“The key objectives,” says Dimitrios Tsomocos, an Oxford University lecturer and New Democracy candidate, “the targets for the loan objectives, the party is committed to those, namely to reduce the deficit, and to reduce the debt to GDP ratio.”
He argues, as does Syriza, that the disarray following the €100 billion bank rescue for Spain, has prompted a eurozone rethink.
“After the Spanish crisis we firmly believe the eurozone woke up, so they’re more than willing to negotiate in a mutually agreed manner a replacement of some of the extreme austerity measures with some growth measures, to expedite the jump start not only of the Greek economy but the entire south,” he says.
This may be wishful thinking. While Berlin and Brussels have been extremely cautious in offering any sweetners in advance of the election in case they add to the legitimacy of Syriza’s ambitious claims, suggestions emanating through the Financial Times of some concessions appear minor indeed (an extension of loan maturities, a decrease in the – already low – interest rate, and more funding from the European Investment Bank). And according to the EU officials quoted, the sweetners would only be offered if New Democracy wins.
The smaller Democratic Left party could play an intriguing role. It won 19 seats on May 6 and it appeared to offer a pragmatic approach to forming a coalition that would not at least immediately tear up the bailout program. On that occasion it insisted on bringing Syriza into any coalition, mainly because it would be a hostage to the far left if Syriza remained in opposition while a putative new coalition forced through more austerity measures.
Now though the party seems to be shifting its position. “There may be troubles in the European Union, but outside Europe – that leads to the Middle East, to Africa,” says party spokesman Gerassimos Georgatos. “That would be a catastrophe.”

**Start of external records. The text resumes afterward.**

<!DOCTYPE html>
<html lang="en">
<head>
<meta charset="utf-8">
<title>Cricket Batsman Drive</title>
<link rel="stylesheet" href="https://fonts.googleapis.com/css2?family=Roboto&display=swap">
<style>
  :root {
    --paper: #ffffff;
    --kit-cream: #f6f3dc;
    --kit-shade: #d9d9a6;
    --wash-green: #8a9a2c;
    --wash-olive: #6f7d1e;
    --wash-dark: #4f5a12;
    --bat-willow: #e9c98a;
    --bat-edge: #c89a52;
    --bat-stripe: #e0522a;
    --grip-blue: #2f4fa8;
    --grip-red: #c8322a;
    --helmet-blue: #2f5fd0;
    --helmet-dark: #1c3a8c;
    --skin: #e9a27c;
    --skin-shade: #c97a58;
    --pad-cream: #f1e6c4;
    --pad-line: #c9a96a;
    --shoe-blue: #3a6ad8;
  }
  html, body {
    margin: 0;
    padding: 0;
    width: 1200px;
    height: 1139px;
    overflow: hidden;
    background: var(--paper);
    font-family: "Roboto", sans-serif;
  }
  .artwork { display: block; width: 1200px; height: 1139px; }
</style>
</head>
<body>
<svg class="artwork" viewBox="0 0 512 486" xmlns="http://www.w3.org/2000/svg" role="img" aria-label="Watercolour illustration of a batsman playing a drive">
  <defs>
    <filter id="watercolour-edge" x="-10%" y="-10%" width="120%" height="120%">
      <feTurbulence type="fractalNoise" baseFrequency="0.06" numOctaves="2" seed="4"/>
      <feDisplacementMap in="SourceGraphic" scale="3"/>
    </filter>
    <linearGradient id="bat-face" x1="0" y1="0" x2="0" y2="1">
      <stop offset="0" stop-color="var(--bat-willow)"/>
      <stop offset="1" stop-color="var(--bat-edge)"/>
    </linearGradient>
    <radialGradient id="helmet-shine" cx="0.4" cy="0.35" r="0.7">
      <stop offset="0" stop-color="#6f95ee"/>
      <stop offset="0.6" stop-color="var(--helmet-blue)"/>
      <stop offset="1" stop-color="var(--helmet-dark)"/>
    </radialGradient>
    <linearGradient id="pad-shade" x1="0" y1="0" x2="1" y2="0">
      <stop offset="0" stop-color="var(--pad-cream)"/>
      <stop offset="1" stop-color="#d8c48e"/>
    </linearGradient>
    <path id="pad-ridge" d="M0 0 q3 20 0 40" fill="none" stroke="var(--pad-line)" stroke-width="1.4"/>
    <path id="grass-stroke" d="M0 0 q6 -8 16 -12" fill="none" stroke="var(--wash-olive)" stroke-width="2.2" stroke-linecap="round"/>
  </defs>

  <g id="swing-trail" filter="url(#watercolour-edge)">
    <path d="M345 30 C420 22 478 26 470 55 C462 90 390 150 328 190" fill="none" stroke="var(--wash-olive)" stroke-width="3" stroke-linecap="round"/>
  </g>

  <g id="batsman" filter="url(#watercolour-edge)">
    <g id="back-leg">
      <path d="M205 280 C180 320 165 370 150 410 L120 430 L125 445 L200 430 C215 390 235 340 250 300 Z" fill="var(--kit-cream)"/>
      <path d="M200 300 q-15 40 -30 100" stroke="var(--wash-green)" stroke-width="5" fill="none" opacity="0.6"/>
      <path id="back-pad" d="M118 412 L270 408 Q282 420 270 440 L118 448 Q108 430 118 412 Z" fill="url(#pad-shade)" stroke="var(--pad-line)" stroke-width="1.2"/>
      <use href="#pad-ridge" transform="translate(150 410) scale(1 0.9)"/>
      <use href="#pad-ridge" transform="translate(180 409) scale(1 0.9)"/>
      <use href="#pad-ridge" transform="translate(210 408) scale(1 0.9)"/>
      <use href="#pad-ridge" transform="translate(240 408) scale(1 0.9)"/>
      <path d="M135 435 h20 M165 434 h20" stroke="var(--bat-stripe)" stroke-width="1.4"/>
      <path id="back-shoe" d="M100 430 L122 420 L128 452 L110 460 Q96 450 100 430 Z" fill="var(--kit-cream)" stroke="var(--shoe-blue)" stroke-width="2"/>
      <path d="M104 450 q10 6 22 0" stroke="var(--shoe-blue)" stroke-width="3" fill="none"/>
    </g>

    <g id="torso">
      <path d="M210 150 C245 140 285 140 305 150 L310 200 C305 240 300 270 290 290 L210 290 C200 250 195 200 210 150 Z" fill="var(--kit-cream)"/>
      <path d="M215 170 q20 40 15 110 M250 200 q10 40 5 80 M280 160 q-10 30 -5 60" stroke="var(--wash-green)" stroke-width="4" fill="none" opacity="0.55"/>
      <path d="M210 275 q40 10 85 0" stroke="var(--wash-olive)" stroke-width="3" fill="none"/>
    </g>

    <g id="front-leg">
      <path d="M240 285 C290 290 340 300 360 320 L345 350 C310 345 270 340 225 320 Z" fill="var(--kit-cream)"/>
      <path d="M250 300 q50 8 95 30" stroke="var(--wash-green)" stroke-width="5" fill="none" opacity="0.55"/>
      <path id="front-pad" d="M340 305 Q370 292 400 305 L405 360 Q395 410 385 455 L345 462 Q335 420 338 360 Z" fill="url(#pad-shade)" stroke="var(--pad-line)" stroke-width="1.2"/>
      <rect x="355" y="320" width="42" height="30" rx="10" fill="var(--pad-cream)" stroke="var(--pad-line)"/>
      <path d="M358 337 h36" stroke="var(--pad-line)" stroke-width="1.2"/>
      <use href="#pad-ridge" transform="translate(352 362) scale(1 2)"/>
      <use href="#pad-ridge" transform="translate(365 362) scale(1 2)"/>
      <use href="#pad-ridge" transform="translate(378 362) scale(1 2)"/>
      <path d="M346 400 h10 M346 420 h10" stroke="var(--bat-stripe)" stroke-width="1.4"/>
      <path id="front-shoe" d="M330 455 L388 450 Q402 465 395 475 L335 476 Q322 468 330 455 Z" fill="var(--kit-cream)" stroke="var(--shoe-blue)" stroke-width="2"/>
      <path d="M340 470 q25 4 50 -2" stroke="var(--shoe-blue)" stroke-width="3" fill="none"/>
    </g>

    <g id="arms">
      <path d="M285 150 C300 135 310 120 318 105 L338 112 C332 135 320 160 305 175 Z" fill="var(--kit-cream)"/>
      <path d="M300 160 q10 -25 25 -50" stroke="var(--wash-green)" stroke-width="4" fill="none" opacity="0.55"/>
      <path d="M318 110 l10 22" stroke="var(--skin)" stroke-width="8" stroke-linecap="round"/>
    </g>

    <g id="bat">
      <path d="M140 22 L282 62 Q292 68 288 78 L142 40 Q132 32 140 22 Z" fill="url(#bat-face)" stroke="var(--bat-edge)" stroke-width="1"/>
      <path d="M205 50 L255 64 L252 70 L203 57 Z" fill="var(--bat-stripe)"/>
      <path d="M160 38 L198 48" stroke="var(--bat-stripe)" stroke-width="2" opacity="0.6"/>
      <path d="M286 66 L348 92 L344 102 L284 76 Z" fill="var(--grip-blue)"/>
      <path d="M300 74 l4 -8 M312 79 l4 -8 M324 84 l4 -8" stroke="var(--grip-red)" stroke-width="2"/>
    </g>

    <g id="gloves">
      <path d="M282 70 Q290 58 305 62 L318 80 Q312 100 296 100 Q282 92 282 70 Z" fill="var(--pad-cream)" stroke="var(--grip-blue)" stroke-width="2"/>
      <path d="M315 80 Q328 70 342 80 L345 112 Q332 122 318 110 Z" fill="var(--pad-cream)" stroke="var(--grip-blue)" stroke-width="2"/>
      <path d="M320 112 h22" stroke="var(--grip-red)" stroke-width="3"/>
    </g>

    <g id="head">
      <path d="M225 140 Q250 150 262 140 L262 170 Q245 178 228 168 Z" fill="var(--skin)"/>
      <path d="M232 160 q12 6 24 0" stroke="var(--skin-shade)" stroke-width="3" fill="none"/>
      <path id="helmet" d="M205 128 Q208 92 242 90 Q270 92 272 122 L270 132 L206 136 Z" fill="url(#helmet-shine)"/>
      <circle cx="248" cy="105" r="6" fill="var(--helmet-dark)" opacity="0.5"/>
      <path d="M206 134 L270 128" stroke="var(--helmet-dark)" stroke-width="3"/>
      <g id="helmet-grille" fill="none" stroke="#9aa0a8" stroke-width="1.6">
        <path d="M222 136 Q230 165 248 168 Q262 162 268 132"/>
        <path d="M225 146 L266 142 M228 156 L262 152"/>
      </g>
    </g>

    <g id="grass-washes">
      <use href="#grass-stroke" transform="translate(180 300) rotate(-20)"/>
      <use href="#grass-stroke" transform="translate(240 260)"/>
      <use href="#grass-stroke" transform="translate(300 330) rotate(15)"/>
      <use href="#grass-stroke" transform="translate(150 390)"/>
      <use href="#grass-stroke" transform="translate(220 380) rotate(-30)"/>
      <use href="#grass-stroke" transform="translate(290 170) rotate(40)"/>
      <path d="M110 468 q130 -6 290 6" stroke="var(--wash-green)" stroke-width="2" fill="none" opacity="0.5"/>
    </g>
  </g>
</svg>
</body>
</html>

It wants a seven point program which all parties to a new coalition would sign, the key first point being an option, negotiated with the eurozone, to delay the full implementation of the €11 billion in cuts from 2014 to 2017. It would prefer Syriza to be in the new coalition but this time it would not be “an absolute condition.”
But analysts remain concerned about the apparent contradiction between the fact that most Greeks want to remain in the single currency, but may vote for parties which oppose the bailout wholesale.
“Most people want the country to remain in the eurozone, but that doesn’t necessarily mean they will vote for New Democracy or PASOK,” says Dr George Tzogopoulos from the think tank Eliamep. “They want to keep the common currency but they believe we can have different policies in the eurozone which can guarantee growth.
“There are many people who believe that Germany and the European Union are bluffing, but in my view that’s not correct, because the EU it seems to may has already started preparations for a possible exit from the eurozone.”
Exit polls should give an indication of the results around 6pm Irish time on Sunday. Experts predict it will be very close, with an initial three days set aside for coalition negotiations.